Do You Get Intimidated by Eloquent English Speakers? You Shouldn’t!
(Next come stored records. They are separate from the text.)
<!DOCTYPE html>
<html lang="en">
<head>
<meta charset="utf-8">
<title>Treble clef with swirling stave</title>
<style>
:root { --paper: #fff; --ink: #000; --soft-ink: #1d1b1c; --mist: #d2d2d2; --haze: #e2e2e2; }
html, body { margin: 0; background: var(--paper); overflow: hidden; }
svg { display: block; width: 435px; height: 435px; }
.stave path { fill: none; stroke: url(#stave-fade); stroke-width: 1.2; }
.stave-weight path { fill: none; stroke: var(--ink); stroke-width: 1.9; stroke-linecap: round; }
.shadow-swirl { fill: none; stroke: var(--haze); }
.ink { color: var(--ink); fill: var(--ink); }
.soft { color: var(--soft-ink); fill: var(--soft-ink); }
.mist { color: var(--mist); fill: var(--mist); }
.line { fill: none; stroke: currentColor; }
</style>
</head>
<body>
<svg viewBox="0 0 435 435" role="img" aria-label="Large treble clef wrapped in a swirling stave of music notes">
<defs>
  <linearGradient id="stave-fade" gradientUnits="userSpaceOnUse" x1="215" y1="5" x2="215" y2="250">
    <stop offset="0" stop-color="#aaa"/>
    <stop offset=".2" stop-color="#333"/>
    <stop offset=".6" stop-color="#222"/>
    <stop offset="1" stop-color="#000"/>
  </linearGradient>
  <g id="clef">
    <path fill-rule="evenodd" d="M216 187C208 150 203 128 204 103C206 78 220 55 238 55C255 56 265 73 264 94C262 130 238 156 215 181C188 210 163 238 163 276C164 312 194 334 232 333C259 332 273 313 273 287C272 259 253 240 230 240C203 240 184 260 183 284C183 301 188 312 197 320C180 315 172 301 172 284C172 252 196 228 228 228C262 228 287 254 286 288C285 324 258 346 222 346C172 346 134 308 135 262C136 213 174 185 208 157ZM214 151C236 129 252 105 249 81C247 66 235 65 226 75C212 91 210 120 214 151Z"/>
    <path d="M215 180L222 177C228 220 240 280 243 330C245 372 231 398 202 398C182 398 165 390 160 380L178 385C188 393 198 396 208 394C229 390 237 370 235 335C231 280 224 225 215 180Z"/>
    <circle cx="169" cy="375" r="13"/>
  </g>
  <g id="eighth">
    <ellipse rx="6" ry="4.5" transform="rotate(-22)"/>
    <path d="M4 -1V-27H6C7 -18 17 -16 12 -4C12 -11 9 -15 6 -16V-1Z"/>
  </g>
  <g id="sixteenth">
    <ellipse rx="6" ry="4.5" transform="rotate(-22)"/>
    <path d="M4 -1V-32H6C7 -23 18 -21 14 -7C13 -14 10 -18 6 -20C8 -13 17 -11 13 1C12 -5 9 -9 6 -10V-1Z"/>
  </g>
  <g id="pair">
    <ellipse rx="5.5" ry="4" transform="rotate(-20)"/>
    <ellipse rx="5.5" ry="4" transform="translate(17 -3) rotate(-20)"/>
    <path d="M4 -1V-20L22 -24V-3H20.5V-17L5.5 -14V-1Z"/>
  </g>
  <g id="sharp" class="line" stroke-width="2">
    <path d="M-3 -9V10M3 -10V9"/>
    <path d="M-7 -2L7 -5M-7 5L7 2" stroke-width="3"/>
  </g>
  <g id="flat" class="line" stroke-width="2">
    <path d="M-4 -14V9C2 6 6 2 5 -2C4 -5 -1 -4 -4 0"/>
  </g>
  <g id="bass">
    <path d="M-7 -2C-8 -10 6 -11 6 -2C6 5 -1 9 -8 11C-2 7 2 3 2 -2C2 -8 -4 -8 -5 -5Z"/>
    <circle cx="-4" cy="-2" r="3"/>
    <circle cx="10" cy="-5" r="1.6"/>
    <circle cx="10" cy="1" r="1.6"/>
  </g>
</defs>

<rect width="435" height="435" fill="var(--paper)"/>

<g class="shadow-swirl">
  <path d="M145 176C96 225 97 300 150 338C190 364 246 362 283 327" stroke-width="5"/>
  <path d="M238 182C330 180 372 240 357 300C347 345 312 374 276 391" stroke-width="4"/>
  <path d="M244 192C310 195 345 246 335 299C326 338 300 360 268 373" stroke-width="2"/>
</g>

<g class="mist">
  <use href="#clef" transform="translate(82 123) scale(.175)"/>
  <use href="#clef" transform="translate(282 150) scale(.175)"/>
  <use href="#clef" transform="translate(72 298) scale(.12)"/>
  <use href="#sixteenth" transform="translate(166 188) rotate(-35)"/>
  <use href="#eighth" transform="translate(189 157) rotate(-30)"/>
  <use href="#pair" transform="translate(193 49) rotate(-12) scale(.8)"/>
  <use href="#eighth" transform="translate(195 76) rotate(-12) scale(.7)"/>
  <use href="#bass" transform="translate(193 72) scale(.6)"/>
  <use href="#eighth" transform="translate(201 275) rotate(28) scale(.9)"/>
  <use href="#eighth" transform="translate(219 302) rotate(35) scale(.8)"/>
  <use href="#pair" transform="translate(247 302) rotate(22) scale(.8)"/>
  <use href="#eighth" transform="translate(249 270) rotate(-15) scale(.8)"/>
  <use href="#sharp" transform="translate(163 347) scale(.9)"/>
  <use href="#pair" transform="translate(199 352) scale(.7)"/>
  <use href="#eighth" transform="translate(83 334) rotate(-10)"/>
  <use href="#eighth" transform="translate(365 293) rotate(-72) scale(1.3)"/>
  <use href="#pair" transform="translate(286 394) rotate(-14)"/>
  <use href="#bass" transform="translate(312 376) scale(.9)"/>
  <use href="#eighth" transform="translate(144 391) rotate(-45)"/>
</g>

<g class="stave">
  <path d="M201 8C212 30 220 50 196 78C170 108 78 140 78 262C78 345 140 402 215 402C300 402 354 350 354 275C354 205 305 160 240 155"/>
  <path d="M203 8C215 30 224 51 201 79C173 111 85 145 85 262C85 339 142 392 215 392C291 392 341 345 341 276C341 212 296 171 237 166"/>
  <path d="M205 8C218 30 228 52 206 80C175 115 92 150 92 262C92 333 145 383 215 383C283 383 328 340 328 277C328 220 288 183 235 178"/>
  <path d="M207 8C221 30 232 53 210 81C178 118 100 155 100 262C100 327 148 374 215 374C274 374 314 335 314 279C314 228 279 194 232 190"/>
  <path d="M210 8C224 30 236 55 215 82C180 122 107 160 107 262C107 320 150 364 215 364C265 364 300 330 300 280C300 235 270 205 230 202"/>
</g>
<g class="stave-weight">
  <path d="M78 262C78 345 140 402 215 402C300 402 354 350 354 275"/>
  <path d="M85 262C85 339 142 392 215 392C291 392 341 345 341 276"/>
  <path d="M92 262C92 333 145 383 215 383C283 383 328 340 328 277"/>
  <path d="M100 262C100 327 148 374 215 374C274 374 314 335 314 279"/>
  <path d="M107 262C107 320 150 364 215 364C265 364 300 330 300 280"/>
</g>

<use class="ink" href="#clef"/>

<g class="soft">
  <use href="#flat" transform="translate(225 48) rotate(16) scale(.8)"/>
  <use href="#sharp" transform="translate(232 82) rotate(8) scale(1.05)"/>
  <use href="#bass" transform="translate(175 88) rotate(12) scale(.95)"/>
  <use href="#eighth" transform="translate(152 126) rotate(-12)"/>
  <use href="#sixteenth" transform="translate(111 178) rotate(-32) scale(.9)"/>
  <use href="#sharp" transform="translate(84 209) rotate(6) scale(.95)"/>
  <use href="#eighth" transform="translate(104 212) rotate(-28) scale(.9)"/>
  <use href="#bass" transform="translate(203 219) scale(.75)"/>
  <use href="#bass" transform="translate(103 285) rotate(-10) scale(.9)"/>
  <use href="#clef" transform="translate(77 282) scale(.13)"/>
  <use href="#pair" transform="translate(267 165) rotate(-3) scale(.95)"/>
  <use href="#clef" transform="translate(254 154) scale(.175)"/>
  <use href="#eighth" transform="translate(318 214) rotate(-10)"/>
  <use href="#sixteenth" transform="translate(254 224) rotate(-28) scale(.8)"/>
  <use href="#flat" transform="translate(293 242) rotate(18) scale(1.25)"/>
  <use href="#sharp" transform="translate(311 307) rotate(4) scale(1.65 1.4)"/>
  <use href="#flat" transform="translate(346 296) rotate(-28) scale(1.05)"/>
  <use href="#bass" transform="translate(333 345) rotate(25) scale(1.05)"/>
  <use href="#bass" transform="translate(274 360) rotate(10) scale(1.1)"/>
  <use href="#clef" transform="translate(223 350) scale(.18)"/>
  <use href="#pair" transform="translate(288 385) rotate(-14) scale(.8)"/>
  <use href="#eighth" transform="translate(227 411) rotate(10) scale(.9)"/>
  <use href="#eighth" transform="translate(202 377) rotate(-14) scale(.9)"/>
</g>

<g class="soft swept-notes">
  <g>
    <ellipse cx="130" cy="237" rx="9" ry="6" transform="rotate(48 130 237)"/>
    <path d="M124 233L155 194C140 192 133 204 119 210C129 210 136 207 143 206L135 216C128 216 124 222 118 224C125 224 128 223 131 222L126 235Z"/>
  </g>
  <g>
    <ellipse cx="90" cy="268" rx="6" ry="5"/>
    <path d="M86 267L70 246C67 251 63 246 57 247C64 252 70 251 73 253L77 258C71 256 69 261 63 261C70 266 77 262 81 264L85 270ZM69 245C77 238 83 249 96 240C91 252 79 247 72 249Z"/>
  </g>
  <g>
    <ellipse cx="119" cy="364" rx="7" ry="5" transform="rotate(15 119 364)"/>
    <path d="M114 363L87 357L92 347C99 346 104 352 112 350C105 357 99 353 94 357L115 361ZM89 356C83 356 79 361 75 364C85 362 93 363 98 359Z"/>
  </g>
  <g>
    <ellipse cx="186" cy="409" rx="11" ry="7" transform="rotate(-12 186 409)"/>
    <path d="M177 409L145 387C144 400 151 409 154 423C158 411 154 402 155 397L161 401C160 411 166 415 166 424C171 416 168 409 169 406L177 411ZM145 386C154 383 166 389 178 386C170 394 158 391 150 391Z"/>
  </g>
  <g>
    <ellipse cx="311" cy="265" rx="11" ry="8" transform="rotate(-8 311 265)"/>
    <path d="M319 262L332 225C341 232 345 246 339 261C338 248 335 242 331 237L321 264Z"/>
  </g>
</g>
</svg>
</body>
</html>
One evening while on my way home from work I was listening to an evening chat show where some Irish-American was analyzing the aftermath of the last American presidential election and its effect on the Republican Party. And here’s the funny thing: Even though I understood EVERY SINGLE WORD he was saying, I couldn’t really figure out what exactly he’s trying to say! Every sentence he uttered was very vague; it was as if he was saying EVERYTHING AND NOTHING at the same time… After his interview, I realized that he was basically trying to convey the following: the Republican Party are still slow to embrace the fast-changing ethnic composition of the American population, and in his view it was one of the decisive factors as to why Mitt Romney lost the presidential election to Barack Obama. It took him 5 minutes or more to explain something so simple, and I can’t think of a more fitting English idiom to describe what he was doing than the following: he was beating around the bush! :grin: He was using super-sophisticated industry lingo. He was rephrasing a single concept many times over and he was repeating the same things all over and over again. I was starting to feel lost while trying to make sense of the tangled mess that his speech was! :mad: Some time ago such an experience would have made me feel very bad as a foreign English speaker because I would have started doubting my own English skills: “My English isn’t good enough because I can’t make out what he’s saying…” “He speaks so fluently and he’s using all these means of expression so professionally… I’ll never be able to speak like him!” Such and similar thoughts would be crossing my mind, but now I know better than start beating myself over not being able to replicate such a seemingly eloquent speech. In fact, now I wouldn’t even want to be able to speak like that, because not only would I be confusing people who are listening to me but also myself! I’d rather say a lot with fewer words than use a never-ending cascade of verbal content which is going to overwhelm my conversation partner or listener and make them acutely aware of their inability to match up to my train of thoughts. How about you? Are you often feeling inferior to some very eloquent English speaker? Are you admiring their ability to use sophisticated language? Is it making your English skills pale in comparison? Then keep reading this article and you may just change your mind! ;-) (more…)